§ **WORK REQUIRED**
What lines in the material hold the string "requestAnimationFrame"? Copy out each of them.

§ **DATASET RECORDS**
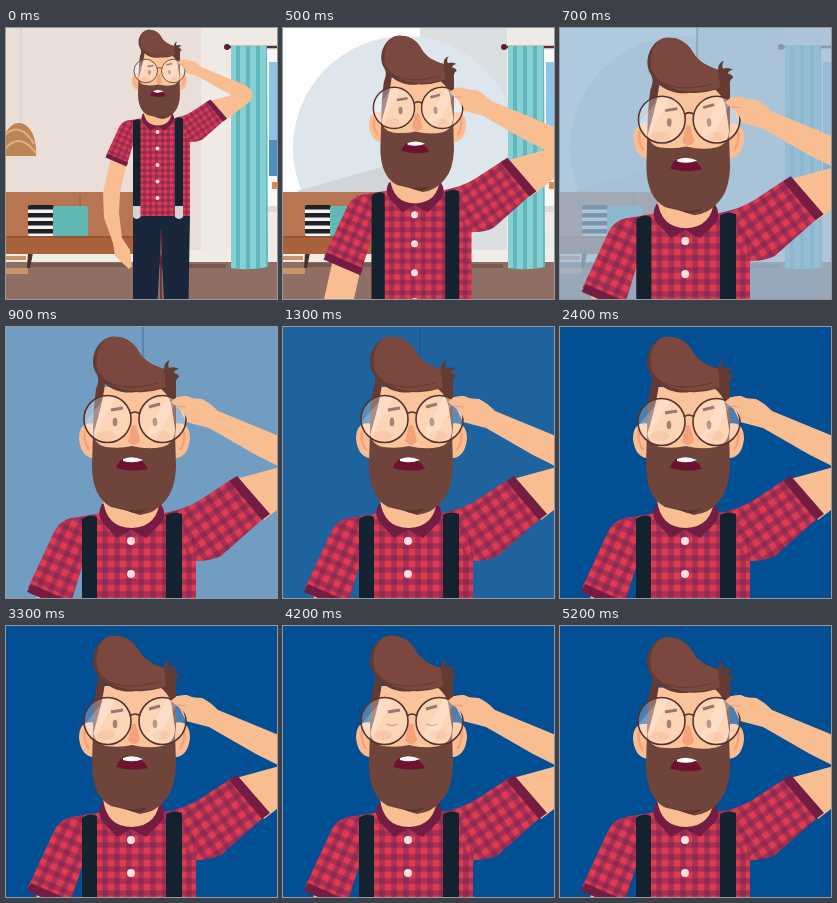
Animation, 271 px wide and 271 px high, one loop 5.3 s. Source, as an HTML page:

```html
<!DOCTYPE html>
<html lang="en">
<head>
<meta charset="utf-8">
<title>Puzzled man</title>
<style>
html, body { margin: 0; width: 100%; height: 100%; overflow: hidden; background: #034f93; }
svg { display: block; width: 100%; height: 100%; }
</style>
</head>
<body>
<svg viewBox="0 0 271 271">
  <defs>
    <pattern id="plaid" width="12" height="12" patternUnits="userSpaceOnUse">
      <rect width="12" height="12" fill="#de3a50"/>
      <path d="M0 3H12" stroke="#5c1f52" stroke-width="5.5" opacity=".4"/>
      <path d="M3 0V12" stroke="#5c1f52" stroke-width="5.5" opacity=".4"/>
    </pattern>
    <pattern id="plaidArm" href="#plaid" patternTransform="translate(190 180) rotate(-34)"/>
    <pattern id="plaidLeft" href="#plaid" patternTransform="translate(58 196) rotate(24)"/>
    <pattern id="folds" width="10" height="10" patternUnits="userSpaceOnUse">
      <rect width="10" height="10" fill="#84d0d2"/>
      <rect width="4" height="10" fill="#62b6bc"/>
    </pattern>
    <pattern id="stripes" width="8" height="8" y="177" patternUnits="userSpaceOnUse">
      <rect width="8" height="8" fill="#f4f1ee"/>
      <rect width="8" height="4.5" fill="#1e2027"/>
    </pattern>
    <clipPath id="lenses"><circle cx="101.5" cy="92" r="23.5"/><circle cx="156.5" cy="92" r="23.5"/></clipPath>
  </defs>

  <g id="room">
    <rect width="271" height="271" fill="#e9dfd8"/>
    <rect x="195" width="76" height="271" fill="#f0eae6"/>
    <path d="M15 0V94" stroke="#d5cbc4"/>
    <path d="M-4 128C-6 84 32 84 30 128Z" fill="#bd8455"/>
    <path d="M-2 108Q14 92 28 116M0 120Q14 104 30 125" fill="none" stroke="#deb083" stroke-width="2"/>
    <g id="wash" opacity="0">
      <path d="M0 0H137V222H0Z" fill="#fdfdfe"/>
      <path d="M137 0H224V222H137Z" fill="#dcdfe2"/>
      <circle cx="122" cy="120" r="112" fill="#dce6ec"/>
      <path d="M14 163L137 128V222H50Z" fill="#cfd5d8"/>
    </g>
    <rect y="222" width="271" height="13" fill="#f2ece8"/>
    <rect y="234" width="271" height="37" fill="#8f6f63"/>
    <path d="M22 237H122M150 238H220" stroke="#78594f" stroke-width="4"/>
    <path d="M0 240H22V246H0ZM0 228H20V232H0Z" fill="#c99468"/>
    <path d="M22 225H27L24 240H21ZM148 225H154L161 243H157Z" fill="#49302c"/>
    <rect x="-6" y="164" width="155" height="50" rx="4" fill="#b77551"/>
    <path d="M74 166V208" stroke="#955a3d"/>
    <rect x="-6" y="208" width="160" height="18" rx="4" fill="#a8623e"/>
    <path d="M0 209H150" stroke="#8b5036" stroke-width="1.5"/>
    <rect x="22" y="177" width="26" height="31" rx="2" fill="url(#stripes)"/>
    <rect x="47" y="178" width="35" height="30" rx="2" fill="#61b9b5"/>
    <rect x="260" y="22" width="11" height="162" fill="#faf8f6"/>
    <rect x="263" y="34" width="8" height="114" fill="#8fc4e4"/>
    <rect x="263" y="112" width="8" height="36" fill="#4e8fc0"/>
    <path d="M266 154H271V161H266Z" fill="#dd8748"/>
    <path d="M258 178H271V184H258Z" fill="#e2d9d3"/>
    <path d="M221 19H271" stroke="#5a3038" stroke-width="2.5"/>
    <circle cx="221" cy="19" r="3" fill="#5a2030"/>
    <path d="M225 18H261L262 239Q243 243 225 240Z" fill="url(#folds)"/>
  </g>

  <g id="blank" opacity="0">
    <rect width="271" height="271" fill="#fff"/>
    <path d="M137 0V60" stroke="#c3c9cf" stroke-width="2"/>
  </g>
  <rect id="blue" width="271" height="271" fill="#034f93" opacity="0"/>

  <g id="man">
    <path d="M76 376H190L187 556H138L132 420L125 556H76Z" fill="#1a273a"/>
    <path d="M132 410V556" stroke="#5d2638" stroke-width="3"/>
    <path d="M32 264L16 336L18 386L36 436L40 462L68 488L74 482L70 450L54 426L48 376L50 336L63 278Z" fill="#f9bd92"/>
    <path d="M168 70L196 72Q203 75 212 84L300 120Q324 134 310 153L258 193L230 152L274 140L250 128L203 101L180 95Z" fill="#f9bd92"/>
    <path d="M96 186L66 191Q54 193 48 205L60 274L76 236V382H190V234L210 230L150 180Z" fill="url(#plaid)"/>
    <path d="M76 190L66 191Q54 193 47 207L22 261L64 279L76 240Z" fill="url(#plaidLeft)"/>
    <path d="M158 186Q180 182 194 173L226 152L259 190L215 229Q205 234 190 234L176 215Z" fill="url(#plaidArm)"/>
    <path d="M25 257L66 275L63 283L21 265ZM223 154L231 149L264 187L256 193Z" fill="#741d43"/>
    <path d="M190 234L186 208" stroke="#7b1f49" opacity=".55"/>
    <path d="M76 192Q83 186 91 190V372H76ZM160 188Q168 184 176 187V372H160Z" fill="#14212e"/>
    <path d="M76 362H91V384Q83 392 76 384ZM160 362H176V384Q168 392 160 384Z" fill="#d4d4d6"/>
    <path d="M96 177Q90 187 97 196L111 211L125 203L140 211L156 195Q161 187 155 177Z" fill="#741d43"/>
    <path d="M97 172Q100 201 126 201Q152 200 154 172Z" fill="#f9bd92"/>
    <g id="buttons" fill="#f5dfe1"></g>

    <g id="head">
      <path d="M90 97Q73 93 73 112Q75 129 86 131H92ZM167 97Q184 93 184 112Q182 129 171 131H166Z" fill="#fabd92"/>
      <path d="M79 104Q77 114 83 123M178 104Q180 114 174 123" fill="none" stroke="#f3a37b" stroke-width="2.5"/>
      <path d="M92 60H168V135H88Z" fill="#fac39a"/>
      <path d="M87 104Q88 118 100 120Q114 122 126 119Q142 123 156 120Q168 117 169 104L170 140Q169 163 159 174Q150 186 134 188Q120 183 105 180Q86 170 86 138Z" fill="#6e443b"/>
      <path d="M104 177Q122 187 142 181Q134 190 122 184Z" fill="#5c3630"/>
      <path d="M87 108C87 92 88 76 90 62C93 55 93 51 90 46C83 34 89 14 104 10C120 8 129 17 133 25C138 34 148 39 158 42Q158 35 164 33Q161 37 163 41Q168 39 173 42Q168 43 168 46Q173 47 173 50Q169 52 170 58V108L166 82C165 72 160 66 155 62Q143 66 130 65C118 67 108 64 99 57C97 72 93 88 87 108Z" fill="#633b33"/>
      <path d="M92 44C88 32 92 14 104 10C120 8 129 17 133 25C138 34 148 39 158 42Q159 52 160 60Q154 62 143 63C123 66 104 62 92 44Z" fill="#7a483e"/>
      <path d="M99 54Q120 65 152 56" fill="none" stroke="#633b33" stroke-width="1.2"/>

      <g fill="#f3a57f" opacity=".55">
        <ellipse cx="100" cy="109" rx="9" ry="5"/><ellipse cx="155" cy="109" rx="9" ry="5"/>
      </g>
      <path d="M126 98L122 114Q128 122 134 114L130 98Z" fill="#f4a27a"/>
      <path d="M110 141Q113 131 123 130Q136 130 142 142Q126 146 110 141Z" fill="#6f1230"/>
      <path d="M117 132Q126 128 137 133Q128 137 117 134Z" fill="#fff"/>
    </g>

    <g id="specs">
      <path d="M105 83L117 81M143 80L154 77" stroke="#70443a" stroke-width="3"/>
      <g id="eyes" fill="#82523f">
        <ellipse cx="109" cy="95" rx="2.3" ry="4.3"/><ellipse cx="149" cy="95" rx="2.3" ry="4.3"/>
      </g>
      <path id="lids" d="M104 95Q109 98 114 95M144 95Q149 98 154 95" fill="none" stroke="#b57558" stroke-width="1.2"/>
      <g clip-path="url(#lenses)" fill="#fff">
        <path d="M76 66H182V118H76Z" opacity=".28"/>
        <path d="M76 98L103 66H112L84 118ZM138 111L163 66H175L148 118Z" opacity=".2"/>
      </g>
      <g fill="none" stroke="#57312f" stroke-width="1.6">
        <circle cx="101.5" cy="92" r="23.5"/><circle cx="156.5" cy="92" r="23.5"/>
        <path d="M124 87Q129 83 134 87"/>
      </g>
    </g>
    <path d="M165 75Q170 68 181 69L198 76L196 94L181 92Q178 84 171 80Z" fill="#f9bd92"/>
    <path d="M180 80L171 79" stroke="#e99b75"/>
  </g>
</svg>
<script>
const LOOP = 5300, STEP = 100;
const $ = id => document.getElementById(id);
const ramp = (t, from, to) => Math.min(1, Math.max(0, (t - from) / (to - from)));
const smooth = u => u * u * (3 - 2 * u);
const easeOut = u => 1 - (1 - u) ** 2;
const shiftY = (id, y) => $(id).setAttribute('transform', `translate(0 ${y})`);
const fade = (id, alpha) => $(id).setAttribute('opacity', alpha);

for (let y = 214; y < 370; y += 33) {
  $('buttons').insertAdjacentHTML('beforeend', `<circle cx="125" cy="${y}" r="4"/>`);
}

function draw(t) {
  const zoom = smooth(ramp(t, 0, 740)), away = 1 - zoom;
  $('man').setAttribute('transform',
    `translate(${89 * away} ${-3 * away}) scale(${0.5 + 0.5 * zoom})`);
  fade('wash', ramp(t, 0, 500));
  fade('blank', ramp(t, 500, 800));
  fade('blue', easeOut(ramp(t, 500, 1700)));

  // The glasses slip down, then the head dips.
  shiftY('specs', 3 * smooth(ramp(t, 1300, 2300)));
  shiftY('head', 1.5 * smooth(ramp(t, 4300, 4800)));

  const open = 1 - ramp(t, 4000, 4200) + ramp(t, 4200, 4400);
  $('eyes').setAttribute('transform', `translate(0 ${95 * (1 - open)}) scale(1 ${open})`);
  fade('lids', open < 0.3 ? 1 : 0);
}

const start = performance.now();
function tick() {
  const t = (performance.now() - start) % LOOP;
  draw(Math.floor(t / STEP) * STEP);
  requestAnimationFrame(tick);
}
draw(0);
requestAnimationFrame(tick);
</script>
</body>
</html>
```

==

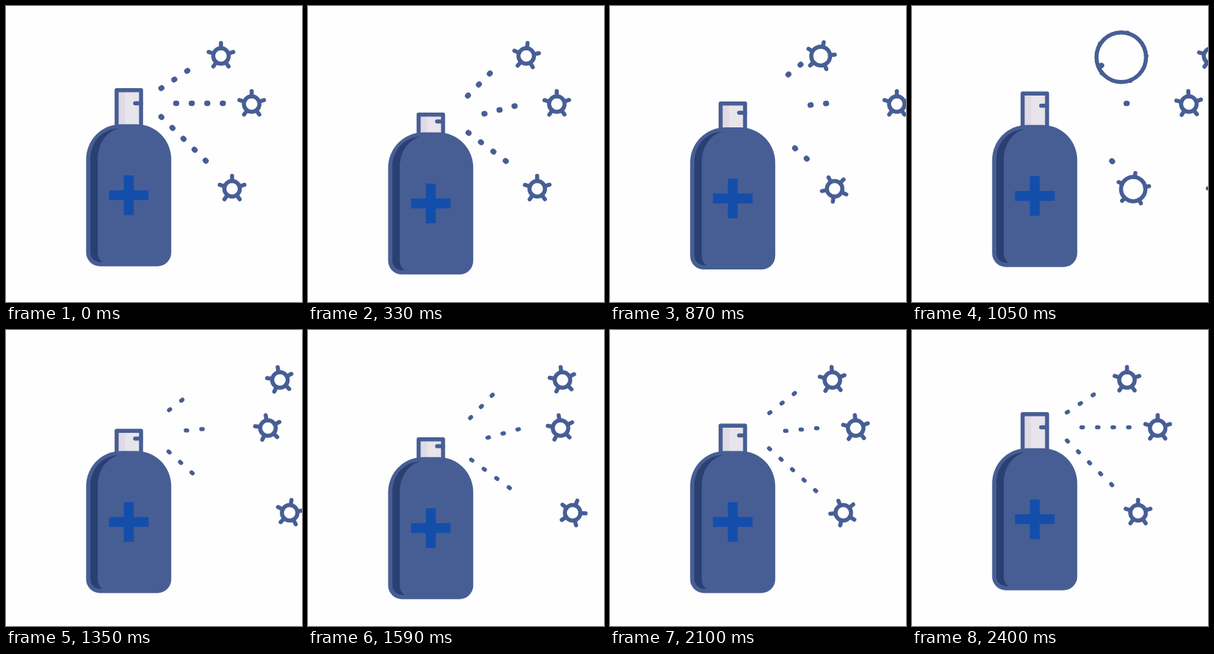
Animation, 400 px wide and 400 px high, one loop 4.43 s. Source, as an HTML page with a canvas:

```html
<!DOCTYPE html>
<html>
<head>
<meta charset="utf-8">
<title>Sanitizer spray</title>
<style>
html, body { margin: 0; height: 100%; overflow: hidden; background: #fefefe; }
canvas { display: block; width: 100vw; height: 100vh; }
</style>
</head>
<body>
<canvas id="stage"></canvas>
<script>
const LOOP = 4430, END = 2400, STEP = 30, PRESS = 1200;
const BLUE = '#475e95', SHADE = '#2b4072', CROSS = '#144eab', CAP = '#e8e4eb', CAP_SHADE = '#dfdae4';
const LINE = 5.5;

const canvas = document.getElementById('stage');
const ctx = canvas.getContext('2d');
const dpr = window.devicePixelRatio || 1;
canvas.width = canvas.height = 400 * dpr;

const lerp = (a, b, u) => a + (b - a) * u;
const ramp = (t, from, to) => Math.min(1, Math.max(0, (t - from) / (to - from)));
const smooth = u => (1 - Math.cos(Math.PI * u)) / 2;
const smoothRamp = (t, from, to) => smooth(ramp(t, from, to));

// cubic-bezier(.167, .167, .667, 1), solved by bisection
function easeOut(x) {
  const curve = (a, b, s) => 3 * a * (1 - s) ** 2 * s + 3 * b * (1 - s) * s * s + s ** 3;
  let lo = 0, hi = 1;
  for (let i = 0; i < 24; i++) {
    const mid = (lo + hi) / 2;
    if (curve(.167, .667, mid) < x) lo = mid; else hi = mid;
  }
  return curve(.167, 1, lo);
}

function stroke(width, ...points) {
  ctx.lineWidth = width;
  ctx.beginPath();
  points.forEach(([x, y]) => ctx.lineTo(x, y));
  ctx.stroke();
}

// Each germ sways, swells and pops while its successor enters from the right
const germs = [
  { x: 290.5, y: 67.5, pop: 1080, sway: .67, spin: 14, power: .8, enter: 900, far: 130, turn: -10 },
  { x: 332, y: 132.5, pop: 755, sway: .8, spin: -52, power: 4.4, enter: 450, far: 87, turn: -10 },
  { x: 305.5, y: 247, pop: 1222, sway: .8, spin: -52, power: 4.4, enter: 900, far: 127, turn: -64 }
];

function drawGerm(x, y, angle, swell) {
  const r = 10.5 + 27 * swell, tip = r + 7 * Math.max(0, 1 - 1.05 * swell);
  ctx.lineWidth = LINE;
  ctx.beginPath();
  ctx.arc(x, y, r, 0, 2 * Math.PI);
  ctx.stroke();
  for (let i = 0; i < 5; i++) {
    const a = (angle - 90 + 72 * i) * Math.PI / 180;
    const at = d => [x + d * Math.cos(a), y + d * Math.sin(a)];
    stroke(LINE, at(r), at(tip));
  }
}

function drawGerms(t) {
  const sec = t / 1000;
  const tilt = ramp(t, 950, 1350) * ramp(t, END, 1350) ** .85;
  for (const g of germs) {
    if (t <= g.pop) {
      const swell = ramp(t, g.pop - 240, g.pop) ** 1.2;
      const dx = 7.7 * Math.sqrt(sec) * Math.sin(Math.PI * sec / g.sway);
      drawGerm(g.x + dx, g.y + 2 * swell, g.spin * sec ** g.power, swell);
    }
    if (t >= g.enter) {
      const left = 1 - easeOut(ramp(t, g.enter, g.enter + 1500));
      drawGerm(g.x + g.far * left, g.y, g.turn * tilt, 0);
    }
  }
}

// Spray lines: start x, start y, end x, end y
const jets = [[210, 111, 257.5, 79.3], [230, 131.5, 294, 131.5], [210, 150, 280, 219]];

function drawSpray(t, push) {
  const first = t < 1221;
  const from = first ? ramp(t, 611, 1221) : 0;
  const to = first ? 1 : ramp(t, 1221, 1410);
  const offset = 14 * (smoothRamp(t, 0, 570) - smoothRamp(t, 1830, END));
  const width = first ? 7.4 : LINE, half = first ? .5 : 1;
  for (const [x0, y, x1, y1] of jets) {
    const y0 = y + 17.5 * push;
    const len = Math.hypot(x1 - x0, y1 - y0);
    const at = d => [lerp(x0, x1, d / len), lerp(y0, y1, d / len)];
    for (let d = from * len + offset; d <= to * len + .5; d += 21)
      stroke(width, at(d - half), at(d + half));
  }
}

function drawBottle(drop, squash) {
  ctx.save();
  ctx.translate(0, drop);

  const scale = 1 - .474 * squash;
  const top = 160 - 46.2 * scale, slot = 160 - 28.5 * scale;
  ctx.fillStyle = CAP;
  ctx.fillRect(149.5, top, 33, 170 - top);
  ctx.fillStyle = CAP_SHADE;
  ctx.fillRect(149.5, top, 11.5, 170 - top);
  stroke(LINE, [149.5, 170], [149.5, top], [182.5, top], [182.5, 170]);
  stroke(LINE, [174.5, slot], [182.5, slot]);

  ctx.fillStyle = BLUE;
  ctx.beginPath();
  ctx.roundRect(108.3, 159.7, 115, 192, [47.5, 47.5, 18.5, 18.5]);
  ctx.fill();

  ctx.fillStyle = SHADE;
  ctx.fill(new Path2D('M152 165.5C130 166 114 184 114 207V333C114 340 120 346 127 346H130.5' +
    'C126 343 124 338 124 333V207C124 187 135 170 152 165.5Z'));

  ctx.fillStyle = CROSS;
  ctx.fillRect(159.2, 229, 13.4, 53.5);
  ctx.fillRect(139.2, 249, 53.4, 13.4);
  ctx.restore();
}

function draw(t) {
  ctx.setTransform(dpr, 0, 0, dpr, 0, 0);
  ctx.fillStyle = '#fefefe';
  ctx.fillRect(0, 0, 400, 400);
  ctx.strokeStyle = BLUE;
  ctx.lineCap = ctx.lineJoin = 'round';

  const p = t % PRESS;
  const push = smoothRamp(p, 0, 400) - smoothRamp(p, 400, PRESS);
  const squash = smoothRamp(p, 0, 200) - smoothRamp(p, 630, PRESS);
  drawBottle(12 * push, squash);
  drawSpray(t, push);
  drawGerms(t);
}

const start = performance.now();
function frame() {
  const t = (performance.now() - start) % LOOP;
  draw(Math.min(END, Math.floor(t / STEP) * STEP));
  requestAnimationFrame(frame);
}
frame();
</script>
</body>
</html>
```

§ **EXERCISE SOLUTION**
  requestAnimationFrame(tick);
requestAnimationFrame(tick);
  requestAnimationFrame(frame);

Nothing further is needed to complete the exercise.